### Rendered images with source text
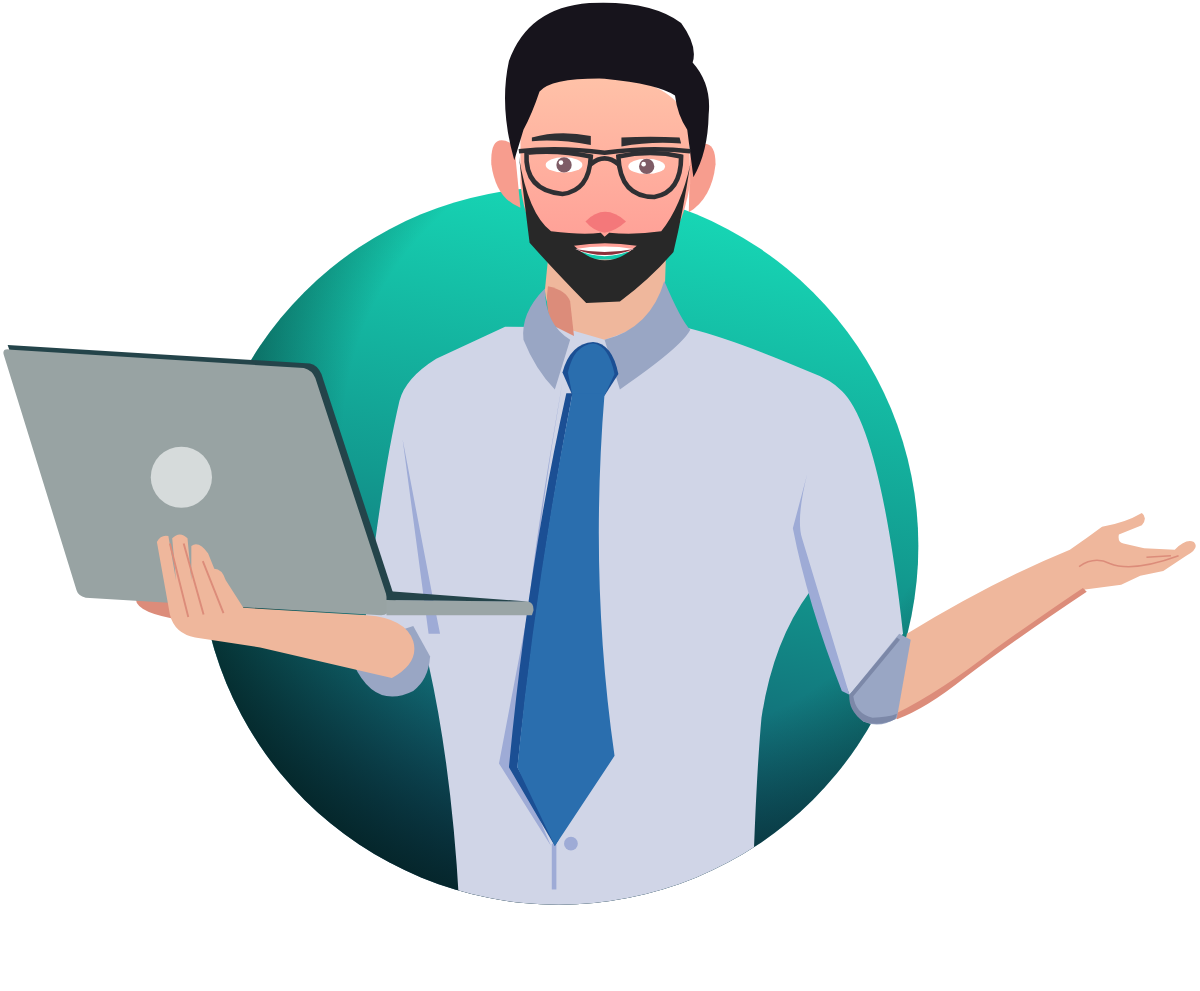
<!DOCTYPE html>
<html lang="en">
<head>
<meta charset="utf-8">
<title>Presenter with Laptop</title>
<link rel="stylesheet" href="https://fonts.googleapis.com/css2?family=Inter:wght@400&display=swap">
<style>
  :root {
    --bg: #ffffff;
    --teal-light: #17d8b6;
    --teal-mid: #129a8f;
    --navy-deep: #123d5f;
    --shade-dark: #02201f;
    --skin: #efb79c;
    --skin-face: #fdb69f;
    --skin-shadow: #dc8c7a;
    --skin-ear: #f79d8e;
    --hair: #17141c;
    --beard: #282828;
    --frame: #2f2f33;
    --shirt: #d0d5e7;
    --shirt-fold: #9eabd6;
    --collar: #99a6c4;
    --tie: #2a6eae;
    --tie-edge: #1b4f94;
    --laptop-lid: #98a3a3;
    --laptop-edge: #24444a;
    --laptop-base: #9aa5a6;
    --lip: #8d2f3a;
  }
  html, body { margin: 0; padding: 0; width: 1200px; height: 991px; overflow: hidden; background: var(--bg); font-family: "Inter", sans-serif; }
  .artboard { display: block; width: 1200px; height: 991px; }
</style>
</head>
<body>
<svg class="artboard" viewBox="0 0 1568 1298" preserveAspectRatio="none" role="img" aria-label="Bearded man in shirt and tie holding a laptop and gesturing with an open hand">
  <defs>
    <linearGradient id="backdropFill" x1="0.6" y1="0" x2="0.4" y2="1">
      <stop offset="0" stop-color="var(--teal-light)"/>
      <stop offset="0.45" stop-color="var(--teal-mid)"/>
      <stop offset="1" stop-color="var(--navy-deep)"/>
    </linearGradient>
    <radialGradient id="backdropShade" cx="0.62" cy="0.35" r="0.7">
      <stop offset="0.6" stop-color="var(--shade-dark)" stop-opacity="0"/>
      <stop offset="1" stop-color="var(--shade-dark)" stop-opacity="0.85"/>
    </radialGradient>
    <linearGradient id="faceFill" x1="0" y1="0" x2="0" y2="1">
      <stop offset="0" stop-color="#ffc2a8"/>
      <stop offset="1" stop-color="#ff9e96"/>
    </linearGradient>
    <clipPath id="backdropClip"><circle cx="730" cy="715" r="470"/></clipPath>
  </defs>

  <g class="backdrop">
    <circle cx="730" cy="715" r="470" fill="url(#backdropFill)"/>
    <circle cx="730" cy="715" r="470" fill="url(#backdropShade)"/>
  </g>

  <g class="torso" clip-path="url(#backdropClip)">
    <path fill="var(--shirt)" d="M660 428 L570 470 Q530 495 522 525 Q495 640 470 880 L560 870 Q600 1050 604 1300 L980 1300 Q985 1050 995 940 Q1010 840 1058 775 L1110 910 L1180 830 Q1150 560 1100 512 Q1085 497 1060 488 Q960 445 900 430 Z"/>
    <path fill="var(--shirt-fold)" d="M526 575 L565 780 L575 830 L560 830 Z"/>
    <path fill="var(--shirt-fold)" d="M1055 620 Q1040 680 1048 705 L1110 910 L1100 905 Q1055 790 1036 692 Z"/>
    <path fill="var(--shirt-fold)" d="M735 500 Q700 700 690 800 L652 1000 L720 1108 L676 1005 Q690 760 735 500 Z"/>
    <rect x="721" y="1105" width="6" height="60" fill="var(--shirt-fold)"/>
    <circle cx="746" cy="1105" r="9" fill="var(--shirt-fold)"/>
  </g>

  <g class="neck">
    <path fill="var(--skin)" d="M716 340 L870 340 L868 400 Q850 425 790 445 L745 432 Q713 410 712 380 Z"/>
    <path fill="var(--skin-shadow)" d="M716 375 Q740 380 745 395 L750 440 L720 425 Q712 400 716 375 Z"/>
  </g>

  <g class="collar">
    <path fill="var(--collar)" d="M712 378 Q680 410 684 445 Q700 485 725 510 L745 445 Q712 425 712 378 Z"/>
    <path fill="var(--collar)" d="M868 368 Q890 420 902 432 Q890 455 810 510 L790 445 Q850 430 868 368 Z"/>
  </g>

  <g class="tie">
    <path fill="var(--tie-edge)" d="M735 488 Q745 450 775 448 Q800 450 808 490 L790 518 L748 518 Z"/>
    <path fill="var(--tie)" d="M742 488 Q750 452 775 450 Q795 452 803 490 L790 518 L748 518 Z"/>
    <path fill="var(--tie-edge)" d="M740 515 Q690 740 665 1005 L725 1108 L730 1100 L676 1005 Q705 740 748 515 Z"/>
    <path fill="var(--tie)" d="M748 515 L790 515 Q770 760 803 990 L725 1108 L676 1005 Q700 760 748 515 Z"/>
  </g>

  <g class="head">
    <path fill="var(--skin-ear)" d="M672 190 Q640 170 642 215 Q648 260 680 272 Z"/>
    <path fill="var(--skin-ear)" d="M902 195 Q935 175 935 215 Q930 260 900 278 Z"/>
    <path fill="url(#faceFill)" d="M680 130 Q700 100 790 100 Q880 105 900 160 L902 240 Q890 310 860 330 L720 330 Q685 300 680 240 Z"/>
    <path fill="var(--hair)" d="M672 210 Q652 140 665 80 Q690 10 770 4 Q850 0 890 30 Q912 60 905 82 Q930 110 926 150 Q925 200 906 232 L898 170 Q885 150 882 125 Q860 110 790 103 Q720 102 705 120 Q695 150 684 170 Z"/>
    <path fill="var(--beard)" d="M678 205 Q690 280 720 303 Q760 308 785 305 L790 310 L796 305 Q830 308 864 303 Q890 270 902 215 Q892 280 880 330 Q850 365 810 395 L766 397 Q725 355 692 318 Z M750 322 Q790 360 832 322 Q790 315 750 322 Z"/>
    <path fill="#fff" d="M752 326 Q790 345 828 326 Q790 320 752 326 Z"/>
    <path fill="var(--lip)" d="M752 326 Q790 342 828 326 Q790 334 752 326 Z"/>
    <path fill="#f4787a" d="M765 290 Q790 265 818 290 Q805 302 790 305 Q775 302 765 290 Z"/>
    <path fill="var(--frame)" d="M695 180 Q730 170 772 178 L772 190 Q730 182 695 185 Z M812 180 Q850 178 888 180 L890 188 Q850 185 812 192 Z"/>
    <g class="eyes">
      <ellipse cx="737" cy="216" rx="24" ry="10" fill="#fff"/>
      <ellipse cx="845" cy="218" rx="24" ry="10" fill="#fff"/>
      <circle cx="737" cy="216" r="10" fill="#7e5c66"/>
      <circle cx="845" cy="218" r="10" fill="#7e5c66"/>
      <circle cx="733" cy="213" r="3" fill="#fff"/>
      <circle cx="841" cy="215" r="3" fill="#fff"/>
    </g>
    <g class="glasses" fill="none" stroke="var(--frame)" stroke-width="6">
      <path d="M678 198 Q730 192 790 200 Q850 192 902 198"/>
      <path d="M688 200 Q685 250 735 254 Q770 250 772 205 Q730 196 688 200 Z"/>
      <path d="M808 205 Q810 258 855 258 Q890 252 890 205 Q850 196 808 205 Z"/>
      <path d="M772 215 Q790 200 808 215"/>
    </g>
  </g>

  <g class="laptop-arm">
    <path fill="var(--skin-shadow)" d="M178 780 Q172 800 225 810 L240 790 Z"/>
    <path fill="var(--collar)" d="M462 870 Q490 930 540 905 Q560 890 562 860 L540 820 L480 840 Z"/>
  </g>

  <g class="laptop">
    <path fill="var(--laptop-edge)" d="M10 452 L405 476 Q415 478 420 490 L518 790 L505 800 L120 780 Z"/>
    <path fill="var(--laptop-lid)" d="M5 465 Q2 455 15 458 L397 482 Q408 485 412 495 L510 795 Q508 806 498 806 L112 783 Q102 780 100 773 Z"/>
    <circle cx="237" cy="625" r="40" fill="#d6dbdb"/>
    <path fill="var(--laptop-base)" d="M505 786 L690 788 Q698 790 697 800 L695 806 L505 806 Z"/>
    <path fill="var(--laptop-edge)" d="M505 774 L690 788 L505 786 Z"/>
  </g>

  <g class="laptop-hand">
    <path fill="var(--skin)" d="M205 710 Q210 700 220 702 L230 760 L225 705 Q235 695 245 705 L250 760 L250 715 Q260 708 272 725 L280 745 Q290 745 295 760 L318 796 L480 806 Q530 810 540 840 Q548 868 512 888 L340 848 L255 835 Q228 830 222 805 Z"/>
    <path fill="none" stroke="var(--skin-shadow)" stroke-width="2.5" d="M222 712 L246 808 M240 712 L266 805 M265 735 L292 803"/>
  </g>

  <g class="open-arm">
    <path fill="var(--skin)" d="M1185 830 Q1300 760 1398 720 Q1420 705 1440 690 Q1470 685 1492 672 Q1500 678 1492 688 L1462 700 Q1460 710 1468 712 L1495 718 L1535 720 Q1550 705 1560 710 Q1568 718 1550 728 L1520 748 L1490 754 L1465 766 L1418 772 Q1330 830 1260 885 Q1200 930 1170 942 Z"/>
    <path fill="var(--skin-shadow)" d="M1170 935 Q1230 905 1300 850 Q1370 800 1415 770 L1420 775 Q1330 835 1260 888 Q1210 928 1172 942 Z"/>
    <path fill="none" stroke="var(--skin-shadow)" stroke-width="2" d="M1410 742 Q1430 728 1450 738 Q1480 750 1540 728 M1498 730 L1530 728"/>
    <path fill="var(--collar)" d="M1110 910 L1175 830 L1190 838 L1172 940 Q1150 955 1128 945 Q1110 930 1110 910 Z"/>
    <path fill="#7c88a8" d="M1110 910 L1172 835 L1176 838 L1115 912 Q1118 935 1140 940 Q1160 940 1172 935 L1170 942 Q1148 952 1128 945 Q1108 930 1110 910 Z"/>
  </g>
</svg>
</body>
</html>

### EXERCISE
Keep the pictures out and repeat exactly the lines from the beginning of the data through the line that contains "--laptop-edge: #24444a;", both ends included.

### SOLUTION TO THE PROBLEM
<!DOCTYPE html>
<html lang="en">
<head>
<meta charset="utf-8">
<title>Presenter with Laptop</title>
<link rel="stylesheet" href="https://fonts.googleapis.com/css2?family=Inter:wght@400&display=swap">
<style>
  :root {
    --bg: #ffffff;
    --teal-light: #17d8b6;
    --teal-mid: #129a8f;
    --navy-deep: #123d5f;
    --shade-dark: #02201f;
    --skin: #efb79c;
    --skin-face: #fdb69f;
    --skin-shadow: #dc8c7a;
    --skin-ear: #f79d8e;
    --hair: #17141c;
    --beard: #282828;
    --frame: #2f2f33;
    --shirt: #d0d5e7;
    --shirt-fold: #9eabd6;
    --collar: #99a6c4;
    --tie: #2a6eae;
    --tie-edge: #1b4f94;
    --laptop-lid: #98a3a3;
    --laptop-edge: #24444a;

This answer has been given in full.